You should readily question your attorney about the services for which you hired him. That "he is proud and would not like to hear that" is insufficient reason to deny him a chance to present his take on the case. Ask him to assess the law that you read up on, and explain why such direction wasn't taken. There are many inaccurate sources which may have misled you about the law (Although I don't assume you were misled). Regardless, his response to your inquiry will shed light on his competence in the practice area.
Hiring an attorney in close physical proximity is always advisable, but substituting attorneys requires a more delicate evaluation of your situation. Remember, you will likely expend some resources bringing your new attorney up to speed on the case.
My impression is that you are less worried about cost (although that is a legitimate concern) as you are about your present attorney's competence in the practice area. So while he's still your attorney, confront him with your concerns. You don't have to be rash or presume he is incorrect. Your case is important to you, and you just need clarification.
Whether or not you confront your present attorney about the direction of your case, spend some time contacting some local attorneys. You may find one willing to give you his/her opinion for little or no fees.
The information presented here is general in nature and is not intended, nor should be construed, as legal advice. This posting does not create any attorney-client relationship with the author (who is only admitted to practice law in the State of California). For specific advice about your particular situation, consult your own attorney. Sarkis Sirmabekian 818-473-5003.
I agree with attorny Sirmabekian as to various approaches you can take. Immediately sit down with your current attorney and let him/her know what you are thinking.

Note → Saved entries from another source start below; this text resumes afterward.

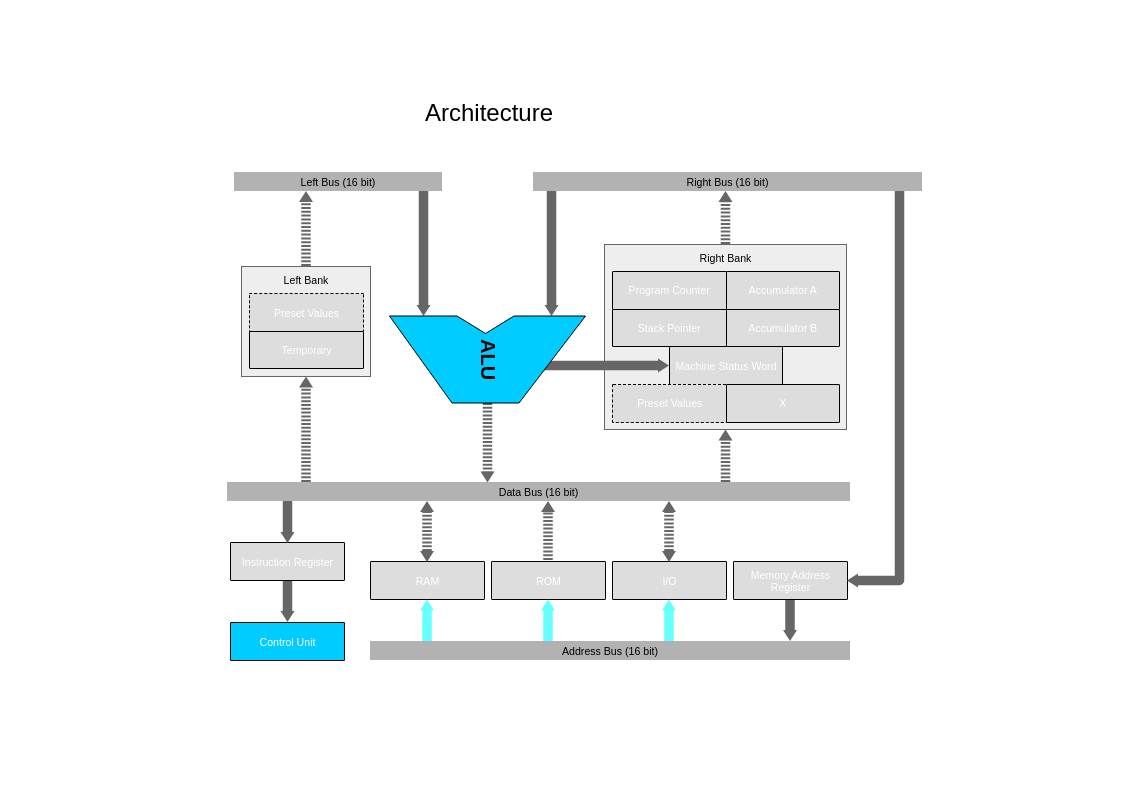
<!DOCTYPE html>
<html lang="en">
<head>
<meta charset="utf-8">
<title>Architecture</title>
<style>
:root {
  --bus: #b2b2b2;
  --bank: #eeeeee;
  --register: #dddddd;
  --active: #00ccff;
  --wire: #666666;
  --address: #66ffff;
  --ink: #000000;
  --label: #ffffff;
}
* { box-sizing: border-box; margin: 0; }
html, body { width: 1123px; height: 794px; overflow: hidden; background: #fff; }
body { font: 10.6px/12px "Liberation Sans", Arial, sans-serif; color: var(--ink); }
.diagram { position: relative; width: 1123px; height: 794px; }
h1 { position: absolute; left: 389px; top: 98px; width: 200px; font-size: 24px; line-height: 30px; font-weight: 400; text-align: center; }

.bus, .register { display: flex; align-items: center; justify-content: center; text-align: center; }
.bus { position: absolute; height: 19px; background: var(--bus); }
.left-bus { left: 234px; top: 172px; width: 208px; }
.right-bus { left: 533px; top: 172px; width: 389px; }
.data-bus { left: 227px; top: 482px; width: 623px; }
.address-bus { left: 370px; top: 641px; width: 480px; }

.bank { position: absolute; padding: 0 7px; background: var(--bank); border: 1px solid var(--wire); }
.bank h2 { font-size: inherit; font-weight: 400; line-height: 12px; padding: 7px 0; text-align: center; }
.left-bank { left: 241px; top: 266px; width: 130px; height: 111px; }
.right-bank { left: 604px; top: 244px; width: 243px; height: 186px; }
.registers { display: grid; grid-auto-rows: 37.7px; }
.right-bank .registers { grid-template-columns: repeat(4, 1fr); }
.right-bank .register { grid-column: span 2; }
.right-bank .register.status { grid-column: 2 / span 2; }
.registers .register { margin: 0 -1px -1px 0; }

.register { background: var(--register); color: var(--label); border: 1px solid var(--ink); border-radius: 1px; }
.register.preset { border-style: dashed; }
.left-bank .preset { border-bottom: 0; }
.right-bank .preset { border-right: 0; }
.node { position: absolute; width: 115px; height: 39px; }
.instruction { left: 230px; top: 542px; }
.control { left: 230px; top: 622px; background: var(--active); }
.ram { left: 370px; top: 561px; }
.rom { left: 491px; top: 561px; }
.io { left: 612px; top: 561px; }
.memory-address { left: 733px; top: 561px; }

.wires { position: absolute; inset: 0; }
.solid, .striped, .address { fill: none; stroke-width: 9.5; }
.solid { stroke: var(--wire); stroke-linejoin: round; }
.striped { stroke: var(--wire); stroke-dasharray: 2 1.8; }
.address { stroke: var(--address); }
.heads { fill: var(--wire); }
.address-heads { fill: var(--address); }
.alu-shape { fill: var(--active); stroke: var(--ink); }
.alu-name { position: absolute; left: 476px; top: 329px; width: 24px; height: 61px; writing-mode: vertical-rl; text-align: center; font-size: 20px; line-height: 24px; font-weight: 700; }
</style>
</head>
<body>
<main class="diagram">
  <h1>Architecture</h1>

  <div class="bus left-bus">Left Bus (16 bit)</div>
  <div class="bus right-bus">Right Bus (16 bit)</div>
  <div class="bus data-bus">Data Bus (16 bit)</div>
  <div class="bus address-bus">Address Bus (16 bit)</div>

  <section class="bank left-bank">
    <h2>Left Bank</h2>
    <div class="registers">
      <div class="register preset">Preset Values</div>
      <div class="register">Temporary</div>
    </div>
  </section>

  <section class="bank right-bank">
    <h2>Right Bank</h2>
    <div class="registers">
      <div class="register">Program Counter</div>
      <div class="register">Accumulator A</div>
      <div class="register">Stack Pointer</div>
      <div class="register">Accumulator B</div>
      <div class="register status">Machine Status Word</div>
      <div class="register preset">Preset Values</div>
      <div class="register">X</div>
    </div>
  </section>

  <div class="register node instruction">Instruction Register</div>
  <div class="register node control">Control Unit</div>
  <div class="register node ram">RAM</div>
  <div class="register node rom">ROM</div>
  <div class="register node io">I/O</div>
  <div class="register node memory-address">Memory Address<br>Register</div>

  <svg class="wires" width="1123" height="794" viewBox="0 0 1123 794" aria-hidden="true">
    <defs>
      <path id="head" d="M0 0L7 11H-7Z"/>
    </defs>
    <g class="solid">
      <path d="M423.5 191V307"/>
      <path d="M551.5 191V307"/>
      <path d="M540 365.5H659"/>
      <path d="M899.5 191V580.5H857"/>
      <path d="M287.5 501V533"/>
      <path d="M287.5 581V613"/>
      <path d="M790 600V631"/>
    </g>
    <g class="striped">
      <path d="M306 266V202"/>
      <path d="M306 482V387"/>
      <path d="M725.5 244V202"/>
      <path d="M725.5 482V440"/>
      <path d="M487.5 403V472"/>
      <path d="M427 551V512"/>
      <path d="M548 560V512"/>
      <path d="M669 551V512"/>
    </g>
    <g class="address">
      <path d="M427 641V609"/>
      <path d="M548 641V609"/>
      <path d="M669 641V609"/>
    </g>
    <g class="heads">
      <use href="#head" x="306" y="191"/>
      <use href="#head" x="306" y="376.5"/>
      <use href="#head" x="725.5" y="191"/>
      <use href="#head" x="725.5" y="429.5"/>
      <use href="#head" x="427" y="501"/>
      <use href="#head" x="548" y="501"/>
      <use href="#head" x="669" y="501"/>
      <use href="#head" transform="translate(423.5 316) rotate(180)"/>
      <use href="#head" transform="translate(551.5 316) rotate(180)"/>
      <use href="#head" transform="translate(487.5 482.5) rotate(180)"/>
      <use href="#head" transform="translate(427 562) rotate(180)"/>
      <use href="#head" transform="translate(669 562) rotate(180)"/>
      <use href="#head" transform="translate(287.5 543) rotate(180)"/>
      <use href="#head" transform="translate(287.5 622) rotate(180)"/>
      <use href="#head" transform="translate(790 641) rotate(180)"/>
      <use href="#head" transform="translate(669 365.5) rotate(90)"/>
      <use href="#head" transform="translate(847 580.5) rotate(-90)"/>
    </g>
    <g class="address-heads">
      <use href="#head" x="427" y="599.5"/>
      <use href="#head" x="548" y="599.5"/>
      <use href="#head" x="669" y="599.5"/>
    </g>
    <polygon class="alu-shape" points="389.5,316 457,316 485.5,333.5 514,316 585.5,316 519,403 452,403"/>
  </svg>
  <div class="alu-name">ALU</div>
</main>
</body>
</html>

He/she may have a good reason for the approach taken. If your attorney refuses to see you and to discuss the process with you, I would recommend that you need to find another attorney. You may want to ask your attorney why you have to travel 3 hours away from your home/office for a deposition. There are rules and regulations as to how far you need to travel d:(see California Code of Civil Procedure section 2025.250 and 2025.260).
I believe you should strongly consider hiring an attorney who is both in your local area and is knowledgeable in construction law as that appears to be the chief issue in your case. As you appear to be in the Sacramento area (and you have not mentioned where the court is), you should be able to hire an attorney in Sacramento, for your convenience.
Most attorneys travel to various locations wherever they are required to appear, so that should not be an issue.
The above is general legal and business analysis. It is not intended nor construed to be "legal advice" but rather it is analysis, and different lawyers may analyze this matter differently, especially if there are additional facts not reflected in the question. I am not your attorney until retained by a written retainer agreement signed by both of us. I have been licensed to practice law in California since 1978. See also avvo.com terms and conditions item 9, incorporated as if it was reprinted here.
As the client, you are free to change attorneys at any time. Your current attorney might not be happy about it, but he cannot force you to continue to retain him.
Talk to your attorney about your issues and see if you can both come to some sort of agreement regarding your concerns.
Maybe he could charge you less for travel time, or hire a local attorney to make appearances at places that are far away.
Hiring a new attorney is not always the best answer, and does not always result in saving money.
Remember, your current attorney is probably familiar with the case. You will be paying any new attorney to get up to speed.
The best thing to do is talk to your current attorney, and then if that does not work out, look for someone new.